An old Pinoy way of training babies how to walk was by using an andador, a walking trainer made of rattan hoops. An even simpler way would be strapping a lampin (cloth diaper) under toddlers’ armpits while they are being taught how to walk.
Today, other baby-handling contraptions such as baby walkers, carriers, and harnesses have become commercially available to make life easier for both parents and babies. Convenience and practicality are tipping the scale in favor of these products.
Baby Walkers vs. The Lampin Research shows that babies who used walkers experienced delays in learning to sit up, crawl, and walk. The large trays on walkers prevent babies from seeing their legs as they move and from grasping objects around them. This deprives babies of the visual feedback that may help them learn to maneuver through space. Walkers also give the child an illusion of more mobility than what she’s really capable of.

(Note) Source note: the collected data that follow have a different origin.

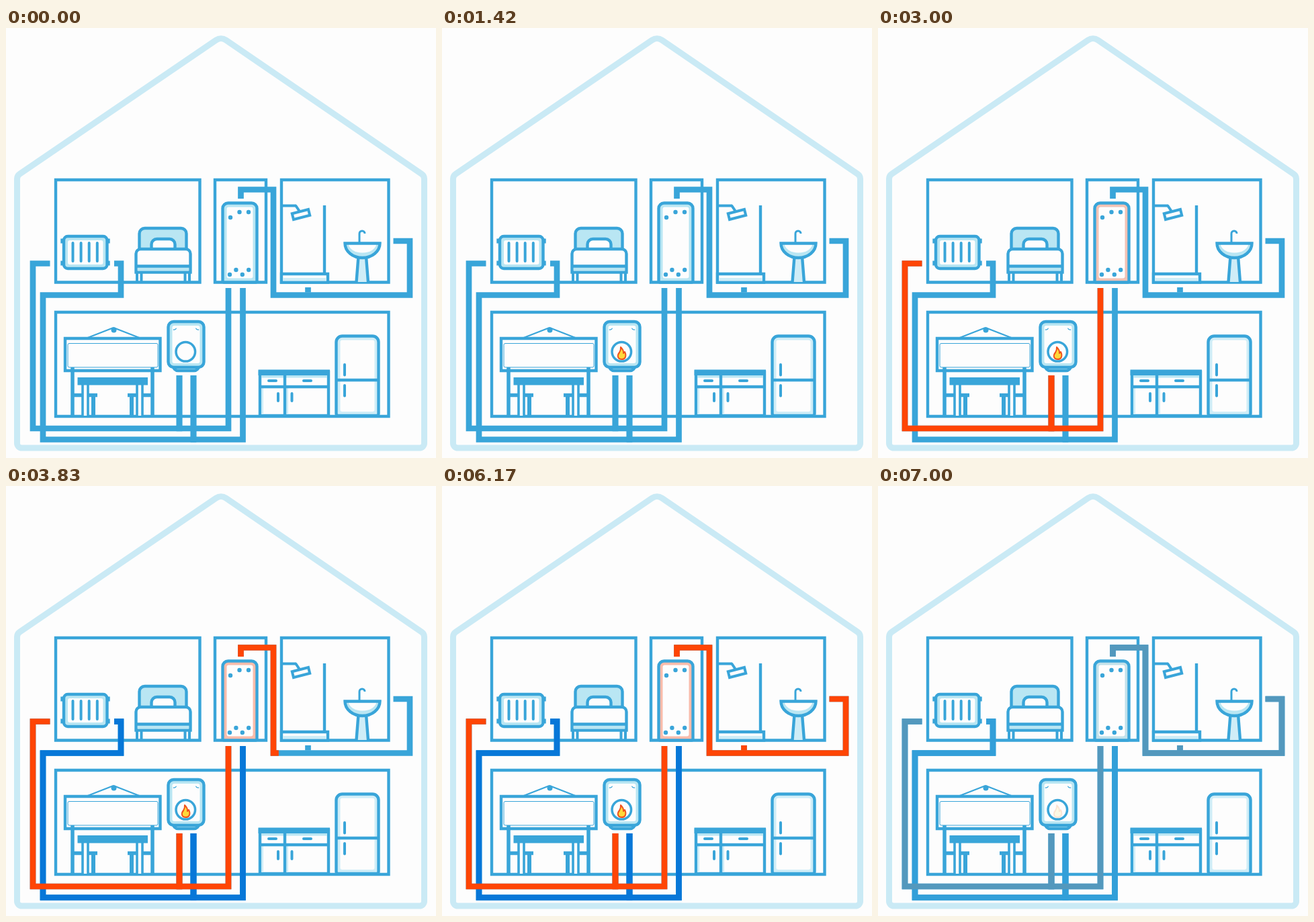
Recreate the animation shown at these times as an HTML page with a canvas. Size 640 by 640 pixels, loop 7.08 s.

```html
<!DOCTYPE html>
<html lang="en">
<head>
<meta charset="utf-8">
<title>Home heating</title>
<style>
html, body { margin: 0; width: 100%; height: 100%; overflow: hidden; background: #fdfdfd; }
canvas { display: block; width: 640px; height: 640px; }
</style>
</head>
<body>
<canvas id="stage" width="640" height="640"></canvas>
<script>
const ctx = document.getElementById('stage').getContext('2d');
const PAPER = '#fdfdfd', INK = '#39a5d9', WALL = '#caeaf5', TINT = '#b9e6f3', PALE = '#cfedf7';
const HOT = '#ff4505', COLD = '#0777d8', WARM = '#fbbcab';
const LOOP = 7080, FPS = 12, PIPE = 8.7, WEIGHT = 4.4;

// ---- helpers ----
const ramp = (t, a, b) => Math.min(1, Math.max(0, (t - a) / (b - a)));

function blend(a, b, k) {
  const part = (s, i) => parseInt(s.slice(i, i + 2), 16);
  const mix = [1, 3, 5].map(i => Math.round(part(a, i) + (part(b, i) - part(a, i)) * k));
  return `rgb(${mix.join(',')})`;
}

function stroke(width = WEIGHT, color = INK, cap = 'butt') {
  ctx.strokeStyle = color;
  ctx.lineWidth = width;
  ctx.lineCap = cap;
  ctx.stroke();
}

function fill(color) {
  ctx.fillStyle = color;
  ctx.fill();
}

function line(x1, y1, x2, y2, width, cap) {
  ctx.beginPath();
  ctx.moveTo(x1, y1);
  ctx.lineTo(x2, y2);
  stroke(width, INK, cap);
}

const across = (y, x1, x2, width) => line(x1, y, x2, y, width);
const down = (x, y1, y2, width) => line(x, y1, x, y2, width);
const handle = (x, y, w, h) => line(x, y, x + w, y + h, 4, 'round');

function box(x1, y1, x2, y2, r = 0, color = null, width = WEIGHT) {
  ctx.beginPath();
  ctx.roundRect(x1, y1, x2 - x1, y2 - y1, r);
  if (color) fill(color);
  if (width) stroke(width);
}

const solid = (x1, y1, x2, y2, color = INK) => box(x1, y1, x2, y2, 0, color, 0);

function circle(x, y, r, color, width = 0) {
  ctx.beginPath();
  ctx.arc(x, y, r, 0, 7);
  fill(color);
  if (width) stroke(width);
}

// Rounded body with a tinted rim inside its outline.
function shell(x1, y1, x2, y2, r, tint = TINT, rim = 6) {
  box(x1, y1, x2, y2, r, tint, 0);
  box(x1 + rim, y1 + rim, x2 - rim, y2 - rim, 3, PAPER, 0);
  box(x1, y1, x2, y2, r);
}

// Calls part(at) for both sides of a middle line; at(d) is d away from it.
function mirror(middle, part) {
  for (const side of [-1, 1]) part(d => middle + side * d, side);
}

// ---- pipes ----
// A route turns at right angles: after the first point, y and x alternate.
function route(x, y, upright, ...stops) {
  const pts = [[x, y]];
  for (const s of stops) {
    if (upright) y = s; else x = s;
    upright = !upright;
    pts.push([x, y]);
  }
  return pts;
}

const mains = 596, drain = 612.5, duct = 397.5;
const pipes = [
  { pts: route(161, 350.5, false, 171, duct, 55, drain, 279, 517), color: COLD, from: 3000, to: 3760 },
  { pts: route(352.5, 387, true, drain, 279, 517), color: COLD, from: 3000, to: 3760 },
  { pts: route(258, 517, true, mains, 40, 350.5, 65.5), color: HOT, from: 1480, to: 2500 },
  { pts: route(258, 517, true, mains, 331, 387), color: HOT, from: 1480, to: 2700 },
  { pts: route(349.5, 254, true, 240.5, 398, duct, 601, 317, 576.5), color: HOT, from: 3080, to: 4830 },
  { pts: route(449.5, duct - 4, true, 386), color: HOT, from: 3995, to: 4040 }
];

function pipe(pts, color, part = 1) {
  if (part <= 0) return;
  const len = pts.slice(1).reduce((sum, p, i) => sum + Math.hypot(p[0] - pts[i][0], p[1] - pts[i][1]), 0);
  if (part < 1) ctx.setLineDash([len * part, len]);
  ctx.beginPath();
  pts.forEach(p => ctx.lineTo(...p));
  stroke(PIPE, color);
  ctx.setLineDash([]);
}

// ---- building and furniture ----
function house() {
  ctx.beginPath();
  ctx.moveTo(320, 625);
  ctx.arcTo(16.5, 625, 16.5, 500, 7);
  ctx.arcTo(16.5, 220, 320, 13, 9);
  ctx.arcTo(320, 13, 622.5, 220, 13);
  ctx.arcTo(622.5, 220, 622.5, 500, 9);
  ctx.arcTo(622.5, 625, 320, 625, 7);
  ctx.closePath();
  stroke(9, WALL);
}

function rooms() {
  for (const [left, right] of [[74, 288.5], [311, 387], [410, 569.5]]) box(left, 226, right, 378.5);
  box(74, 423, 569.5, 578);
}

function radiator() {
  mirror(118, at => {
    for (const y of [317, 350]) down(at(34.5), y - 3.5, y + 3.5);
  });
  shell(86, 310, 150.5, 358, 6);
  for (let i = 0; i < 4; i++) handle(99.5 + i * 12.1, 320, 0, 27);
}

function bed() {
  box(198.5, 298, 268.5, 340, 8, TINT);
  box(216.5, 314, 251.5, 336, 8, PAPER);
  box(193.5, 329, 274.5, 363.5, [7, 7, 0, 0], PAPER);
  solid(196, 356, 272, 361.5, TINT);
  across(354.5, 194, 274);
  mirror(234, at => {
    down(at(39), 363, 377, 4);
    down(at(32.5), 363, 377, 4);
  });
}

function cylinder(heat) {
  shell(322.5, 260.5, 373.5, 378.5, [8, 8, 2, 2], blend(TINT, WARM, heat));
  for (let i = 0; i < 3; i++) circle(334 + i * 13.5, i ? 274 : 282, 3.2, INK);
  for (let i = 0; i < 4; i++) circle(333 + i * 9.4, i % 2 ? 360 : 367, 3.2, INK);
}

function shower() {
  down(474, 264, 366);
  across(264.5, 410, 432, 4);
  line(431, 264, 437, 273, 4);
  ctx.save();
  ctx.translate(439, 277.5);
  ctx.rotate(-0.25);
  box(-12.5, -4.5, 12.5, 4.5, 0, PAPER, 4);
  ctx.restore();
  box(410, 366, 479, 378.5, 0, PAPER);
  solid(412, 372, 477, 376.5, PALE);
}

function sink() {
  ctx.beginPath();
  ctx.moveTo(526, 320);
  ctx.lineTo(526, 306);
  ctx.arc(530, 306, 4, Math.PI, 0);
  stroke(3);
  ctx.beginPath();
  ctx.moveTo(521.5, 378);
  ctx.lineTo(524.5, 340);
  ctx.lineTo(536, 340);
  ctx.lineTo(539, 378);
  fill(PALE);
  stroke();
  const bowl = (w, h) => {
    ctx.beginPath();
    ctx.ellipse(530.5, 320.5, w, h, 0, 0, Math.PI);
    ctx.closePath();
  };
  bowl(26, 21.5);
  fill(TINT);
  bowl(21, 14);
  fill(PAPER);
  bowl(26, 21.5);
  stroke();
}

function dining() {
  const mid = 158.5;
  mirror(160, at => line(at(0), 446, at(41), 462, 2));
  circle(160.5, 449.5, 4, INK);
  mirror(mid, at => {
    down(at(59.5), 505, 578, 5.5);
    across(546.5, at(59.5), at(22.5), 5.5);
    down(at(28.5), 547, 578, 6);
    solid(at(44.5), 531, at(36.5), 577, PAPER);
    down(at(44.5), 531, 578, 3.6);
    down(at(36.5), 531, 578, 3.6);
  });
  solid(106.5, 520, 211, 531.5);
  box(88, 462, 229.5, 510, 0, PAPER);
  box(92, 469.5, 226, 505, 2, null, 1);
  mirror(mid, at => down(at(59.5), 505, 512, 5.5));
}

function boiler() {
  box(249, 500, 287, 510, [0, 0, 7, 7], TINT);
  shell(241.5, 437, 294.5, 505, 8);
  mirror(268, (at, side) => {
    const middle = Math.PI / 2 + side * 0.4;
    ctx.beginPath();
    ctx.arc(at(18), 445, 4, middle - 0.7, middle + 0.7);
    stroke(1.2);
  });
  circle(267.3, 481.8, 14.3, PAPER, 3.5);
}

function flame(alpha) {
  if (alpha <= 0) return;
  ctx.save();
  ctx.globalAlpha = alpha;
  ctx.lineJoin = 'round';
  ctx.beginPath();
  ctx.moveTo(266, 475);
  ctx.quadraticCurveTo(270.5, 479, 270, 484);
  ctx.lineTo(272, 482);
  ctx.bezierCurveTo(275, 488, 273, 493, 267.5, 493);
  ctx.bezierCurveTo(261, 493, 260.5, 487, 264, 483);
  ctx.quadraticCurveTo(266.5, 479, 266, 475);
  ctx.closePath();
  fill('#ffd83a');
  stroke(2, '#f0521c');
  ctx.restore();
}

function kitchen() {
  box(378, 512, 480, 577, 0, PAPER);
  solid(380, 517, 478, 520.5, TINT);
  for (const x of [380, 417]) solid(x, 536, x + 3, 575, PALE);
  solid(375.5, 508.5, 482, 517);
  across(534, 378, 480);
  down(415, 515, 577);
  for (const x of [391, 443]) handle(x, 525, 11, 0);
  for (const x of [405, 425.5]) handle(x, 544, 0, 11);
}

function fridge() {
  shell(491.5, 458.5, 554.5, 577, [9, 9, 3, 3], PALE);
  across(524, 492, 554);
  for (const y of [501, 532]) handle(504, y, 0, 15.5);
}

// ---- animation ----
function draw(t) {
  const fade = 1 - ramp(t, 6600, 7060);
  solid(0, 0, 640, 640, PAPER);
  house();
  rooms();
  radiator();
  bed();
  cylinder(ramp(t, 2700, 3050) * fade);
  shower();
  sink();
  dining();
  boiler();
  flame(ramp(t, 1080, 1330) * fade);
  kitchen();
  fridge();
  for (const p of pipes) pipe(p.pts, INK);
  for (const p of pipes) pipe(p.pts, blend(INK, p.color, fade), ramp(t, p.from, p.to));
}

// Number of the picture on show; each start is rounded down to 10 ms.
const step = t => Math.ceil((Math.floor(t / 10) + 1) * FPS / 100) - 1;

const start = performance.now();
function tick() {
  const t = Math.max(0, performance.now() - start) % LOOP;
  draw(step(t) * 1000 / FPS);
  requestAnimationFrame(tick);
}
tick();
</script>
</body>
</html>
```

On the other hand, the Pinoy-style lampin-as-underarm support allows a child to walk based on her own capabilities. It supports the baby, but the bulk of the weight is still dependent on the child. A lampin cannot force her to walk if she is not yet ready.